(DATASET EXCERPTS Opens)
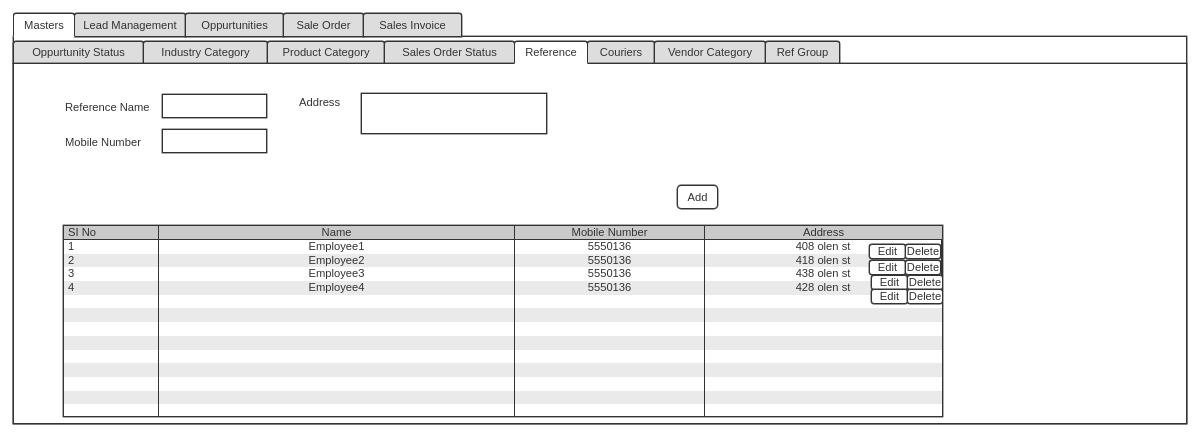
<!DOCTYPE html>
<html lang="en">
<head>
<meta charset="utf-8">
<title>Masters – Reference</title>
<style>
:root {
  --ink: #333;
  --paper: #fff;
  --tab: #ddd;
  --head: #cbcacb;
  --stripe: #eaeaea;
}
* { box-sizing: border-box; margin: 0; padding: 0; }
html, body { width: 1200px; height: 437px; overflow: hidden; background: var(--paper); }
body { padding: 13px 0 0 13px; font: 11.2px/13px "Liberation Sans", Arial, sans-serif; color: var(--ink); }
a { color: inherit; text-decoration: none; }

.tabs, .panel, .box, .button, .tab, .table { border-color: var(--ink); }
.panel, .box, .button, .tab, .table { border: 1px solid var(--ink); box-shadow: 0 0 0 .4px var(--ink); background: var(--paper); }

.tabs { display: flex; margin-bottom: -1px; }
.tab { display: flex; align-items: center; justify-content: center; width: var(--w); margin-right: -1px; border-radius: 3px 3px 0 0; background: var(--tab); white-space: nowrap; }
.tab.active { position: relative; z-index: 1; background: var(--paper); border-bottom-color: var(--paper); box-shadow: 0 -.4px 0 var(--ink); }
.tabs.main { height: 24px; }
.tabs.sub { height: 23px; margin-left: -1px; }

.panel.outer { display: flex; flex-direction: column; width: 1174px; height: 388px; padding-top: 4px; }
.panel.inner { flex: 1; margin: 0 -1px -1px; padding: 29px 0 0 49px; }

.form { display: flex; height: 92px; padding-left: 2px; }
.contact { display: flex; flex-direction: column; gap: 11px; width: 234px; padding-top: 1px; }
.field { display: flex; align-items: center; }
.field .label { width: 97px; padding-top: 2px; }
.box { width: 105px; height: 24px; }
.field.address { align-items: flex-start; }
.field.address .label { width: 62px; padding-top: 3px; }
.field.address .box { width: 186px; height: 41px; }

.button { display: flex; align-items: center; justify-content: center; border-radius: 4px; }
.button.add { width: 41px; height: 24px; margin: 0 0 16px 614px; }

.table { width: 880px; height: 192px; }
.row { display: grid; grid-template-columns: 95px 356px 190px 237px; height: 13.7px; text-align: center; }
.row > span { border-right: 1px solid var(--ink); line-height: 13.7px; }
.row > span:first-child { padding-left: 4px; text-align: left; }
.row > span:last-child { border-right: 0; }
.row.header { height: 14px; background: var(--head); border-bottom: 1px solid var(--ink); }
.rows { position: relative; height: 176px; overflow: hidden; }
.rows .row:nth-child(even) { background: var(--stripe); }
.actions { position: absolute; left: var(--x); top: var(--y); display: flex; }
.actions .button { width: 37px; height: 15px; margin-right: -1px; border-radius: 3px; }
.actions .button + .button { width: 36px; }
</style>
</head>
<body>
<nav class="tabs main">
  <a class="tab active" href="#" style="--w:62px">Masters</a>
  <a class="tab" href="#" style="--w:112px">Lead Management</a>
  <a class="tab" href="#" style="--w:99px">Oppurtunities</a>
  <a class="tab" href="#" style="--w:81px">Sale Order</a>
  <a class="tab" href="#" style="--w:99px">Sales Invoice</a>
</nav>
<main class="panel outer">
  <nav class="tabs sub">
    <a class="tab" href="#" style="--w:131px">Oppurtunity Status</a>
    <a class="tab" href="#" style="--w:125px">Industry Category</a>
    <a class="tab" href="#" style="--w:118px">Product Category</a>
    <a class="tab" href="#" style="--w:131px">Sales Order Status</a>
    <a class="tab active" href="#" style="--w:74px">Reference</a>
    <a class="tab" href="#" style="--w:68px">Couriers</a>
    <a class="tab" href="#" style="--w:112px">Vendor Category</a>
    <a class="tab" href="#" style="--w:75px">Ref Group</a>
  </nav>
  <section class="panel inner">
    <div class="form">
      <div class="contact">
        <div class="field"><span class="label">Reference Name</span><div class="box"></div></div>
        <div class="field"><span class="label">Mobile Number</span><div class="box"></div></div>
      </div>
      <div class="field address"><span class="label">Address</span><div class="box"></div></div>
    </div>
    <a class="button add" href="#">Add</a>
    <div class="table" role="table">
      <div class="row header" role="row"><span>SI No</span><span>Name</span><span>Mobile Number</span><span>Address</span></div>
      <div class="rows" role="rowgroup">
        <div class="row" role="row"><span>1</span><span>Employee1</span><span>5550136</span><span>408 olen st</span>
          <div class="actions" style="--x:805px;--y:4px"><a class="button" href="#">Edit</a><a class="button" href="#">Delete</a></div></div>
        <div class="row" role="row"><span>2</span><span>Employee2</span><span>5550136</span><span>418 olen st</span>
          <div class="actions" style="--x:805px;--y:20px"><a class="button" href="#">Edit</a><a class="button" href="#">Delete</a></div></div>
        <div class="row" role="row"><span>3</span><span>Employee3</span><span>5550136</span><span>438 olen st</span>
          <div class="actions" style="--x:807px;--y:35px"><a class="button" href="#">Edit</a><a class="button" href="#">Delete</a></div></div>
        <div class="row" role="row"><span>4</span><span>Employee4</span><span>5550136</span><span>428 olen st</span>
          <div class="actions" style="--x:807px;--y:49px"><a class="button" href="#">Edit</a><a class="button" href="#">Delete</a></div></div>
        <div class="row"><span></span><span></span><span></span><span></span></div>
        <div class="row"><span></span><span></span><span></span><span></span></div>
        <div class="row"><span></span><span></span><span></span><span></span></div>
        <div class="row"><span></span><span></span><span></span><span></span></div>
        <div class="row"><span></span><span></span><span></span><span></span></div>
        <div class="row"><span></span><span></span><span></span><span></span></div>
        <div class="row"><span></span><span></span><span></span><span></span></div>
        <div class="row"><span></span><span></span><span></span><span></span></div>
        <div class="row"><span></span><span></span><span></span><span></span></div>
      </div>
    </div>
  </section>
</main>
</body>
</html>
(DATASET EXCERPTS Closes)
WORK TO COMPLETE: What is the number of lines in the listing that contain the string "flex"? Reply with that number alone.

EXERCISE OUTPUT: 10